Last year, the World Health Organisation described video game addiction as a mental health disorder. Earlier this year, the WHO came out publicly in favour of video games, as a way of helping people to stay connected with one another during lockdown.
The recent endorsement may seem surprising but it reflects a huge shift in the way that people play games. Once, a solitary habit largely practised by teenage boys, gaming has become a social experience.
Popular: Once, a solitary habit largely practised by teenage boys, gaming has become a social experience
Most enthusiasts play multiuser games that involve several people, their average age is 34 and about 45 per cent of them are women.
Gaming has also soared in popularity. There were already more than two billion gamers before lockdown, but in recent months it has become the most popular way to pass the time, even outranking Netflix and Amazon Prime. Interest has continued even as lockdown restrictions ease and Sumo is well-placed to benefit.
One of the biggest independent game developers, this Sheffield-based business counts the likes of Sony, Microsoft, Sega and Apple as customers. And it is known across the industry for high-quality, reliable and creative work.
The company can do everything that a game publisher needs, from dreaming up new games to designing them, developing them, making sure they work and providing support after a game is launched.
Contracts are long term so revenues are steady and robust. Sumo has also built up strong relationships with its customers, working with big names such as Sony and Sega for more than 15 years.
Chief executive Carl Cavers recently delivered strong half-year figures and analysts expect a 25 per cent increase in annual sales to £61.5million for 2020 with a surge to £93million for 2021.
Profits are likely to be static at £11.5million this year, as the company has been hiring new people to cope with increased demand. And it has incurred some new costs, as it moved staff to homeworking.
Next year, however, profits should shoot up to £17million with further growth pencilled in for 2022. Sumo has also just bought a US business based in Oregon. The company, Pipeworks, will give Sumo access to new American customers and Cavers worked with Pipeworks boss, Lindsay Gupton, for several years so he knows the business and its people well.
Looking ahead, Sumo’s outlook seems set fair. Not only does it have a rich pipeline of work, including the launch of Sackboy: A Big Adventure later this year, but it is starting to publish its own games.
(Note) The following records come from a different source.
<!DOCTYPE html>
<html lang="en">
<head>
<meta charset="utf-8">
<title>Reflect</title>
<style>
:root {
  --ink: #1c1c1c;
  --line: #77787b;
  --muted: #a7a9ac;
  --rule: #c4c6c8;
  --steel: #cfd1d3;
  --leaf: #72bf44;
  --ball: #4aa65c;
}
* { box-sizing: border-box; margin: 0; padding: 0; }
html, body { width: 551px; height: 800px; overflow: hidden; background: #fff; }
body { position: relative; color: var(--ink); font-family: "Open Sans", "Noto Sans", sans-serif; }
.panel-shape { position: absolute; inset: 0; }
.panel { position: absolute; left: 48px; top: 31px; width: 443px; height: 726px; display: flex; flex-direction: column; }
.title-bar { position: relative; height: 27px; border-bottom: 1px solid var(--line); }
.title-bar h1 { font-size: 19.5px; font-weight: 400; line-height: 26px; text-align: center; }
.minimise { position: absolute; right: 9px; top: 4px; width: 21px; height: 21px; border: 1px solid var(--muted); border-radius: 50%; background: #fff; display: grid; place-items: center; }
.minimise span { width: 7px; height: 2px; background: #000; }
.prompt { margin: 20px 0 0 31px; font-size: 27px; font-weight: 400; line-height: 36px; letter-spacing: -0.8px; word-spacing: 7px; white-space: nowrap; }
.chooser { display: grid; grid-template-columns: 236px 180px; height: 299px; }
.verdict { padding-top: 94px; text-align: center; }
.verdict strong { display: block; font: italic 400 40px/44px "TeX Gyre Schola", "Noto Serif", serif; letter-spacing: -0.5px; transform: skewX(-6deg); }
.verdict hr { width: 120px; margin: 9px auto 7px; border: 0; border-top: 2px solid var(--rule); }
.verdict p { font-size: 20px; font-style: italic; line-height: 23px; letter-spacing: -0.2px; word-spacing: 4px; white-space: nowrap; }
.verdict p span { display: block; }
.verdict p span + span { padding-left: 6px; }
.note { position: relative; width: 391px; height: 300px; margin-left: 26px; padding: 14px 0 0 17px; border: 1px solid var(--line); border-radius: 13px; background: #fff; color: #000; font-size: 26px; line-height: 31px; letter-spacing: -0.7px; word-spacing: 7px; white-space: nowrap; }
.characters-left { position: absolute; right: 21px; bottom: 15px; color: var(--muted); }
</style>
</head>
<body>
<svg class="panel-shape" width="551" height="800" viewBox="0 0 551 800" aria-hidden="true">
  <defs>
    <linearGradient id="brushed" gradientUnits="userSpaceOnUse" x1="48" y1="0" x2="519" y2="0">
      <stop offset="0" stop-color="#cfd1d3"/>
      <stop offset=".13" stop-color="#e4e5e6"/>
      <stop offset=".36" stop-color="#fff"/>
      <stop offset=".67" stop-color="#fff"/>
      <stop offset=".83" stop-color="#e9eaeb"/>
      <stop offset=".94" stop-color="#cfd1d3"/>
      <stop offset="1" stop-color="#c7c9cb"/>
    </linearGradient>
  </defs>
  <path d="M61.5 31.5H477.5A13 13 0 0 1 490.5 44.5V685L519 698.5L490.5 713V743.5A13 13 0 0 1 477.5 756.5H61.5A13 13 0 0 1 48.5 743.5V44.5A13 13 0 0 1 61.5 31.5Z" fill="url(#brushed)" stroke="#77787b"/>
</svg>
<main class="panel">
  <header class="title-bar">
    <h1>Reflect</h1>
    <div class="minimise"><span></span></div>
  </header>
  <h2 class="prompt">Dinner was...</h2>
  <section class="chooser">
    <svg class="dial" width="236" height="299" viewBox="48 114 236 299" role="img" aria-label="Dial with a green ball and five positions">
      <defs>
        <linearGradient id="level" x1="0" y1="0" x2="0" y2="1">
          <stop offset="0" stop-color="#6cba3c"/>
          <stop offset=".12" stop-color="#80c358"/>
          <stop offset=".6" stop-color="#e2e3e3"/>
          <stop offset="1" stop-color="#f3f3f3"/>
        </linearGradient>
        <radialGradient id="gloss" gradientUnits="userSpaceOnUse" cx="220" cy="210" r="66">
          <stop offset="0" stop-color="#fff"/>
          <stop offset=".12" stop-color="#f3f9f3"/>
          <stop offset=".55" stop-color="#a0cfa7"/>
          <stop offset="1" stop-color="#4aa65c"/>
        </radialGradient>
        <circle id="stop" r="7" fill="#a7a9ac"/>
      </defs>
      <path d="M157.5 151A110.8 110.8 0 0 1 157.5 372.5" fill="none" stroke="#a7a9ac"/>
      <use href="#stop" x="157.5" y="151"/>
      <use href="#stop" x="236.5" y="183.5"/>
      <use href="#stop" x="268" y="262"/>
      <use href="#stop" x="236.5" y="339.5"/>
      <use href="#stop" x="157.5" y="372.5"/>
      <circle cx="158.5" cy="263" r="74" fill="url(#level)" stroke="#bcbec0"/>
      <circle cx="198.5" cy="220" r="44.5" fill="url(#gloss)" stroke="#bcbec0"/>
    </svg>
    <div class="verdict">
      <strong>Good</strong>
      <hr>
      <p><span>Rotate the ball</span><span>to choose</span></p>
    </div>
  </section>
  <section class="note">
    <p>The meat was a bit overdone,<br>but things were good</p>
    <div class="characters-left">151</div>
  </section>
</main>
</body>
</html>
Self-publishing is riskier. If a game flops, it can create losses. But the rewards are that much higher if games do well.
With years of experience, Sumo has a pretty good idea of what works and what does not, and the company is starting small, with games that cost £1million or less to develop, compared with tens of millions for big games.
Midas verdict: Midas recommended Sumo in September 2018, when the shares were £1.64. Since then, they have risen 59 per cent to £2.60. The increase reflects strong growth and rising confidence in Sumo’s prospects. Existing shareholders should hold on to the stock. New investors could even snap up a few shares.
Traded on: AIM Ticker: SUMO Contact: sumogroupplc.com or 0114 242 6766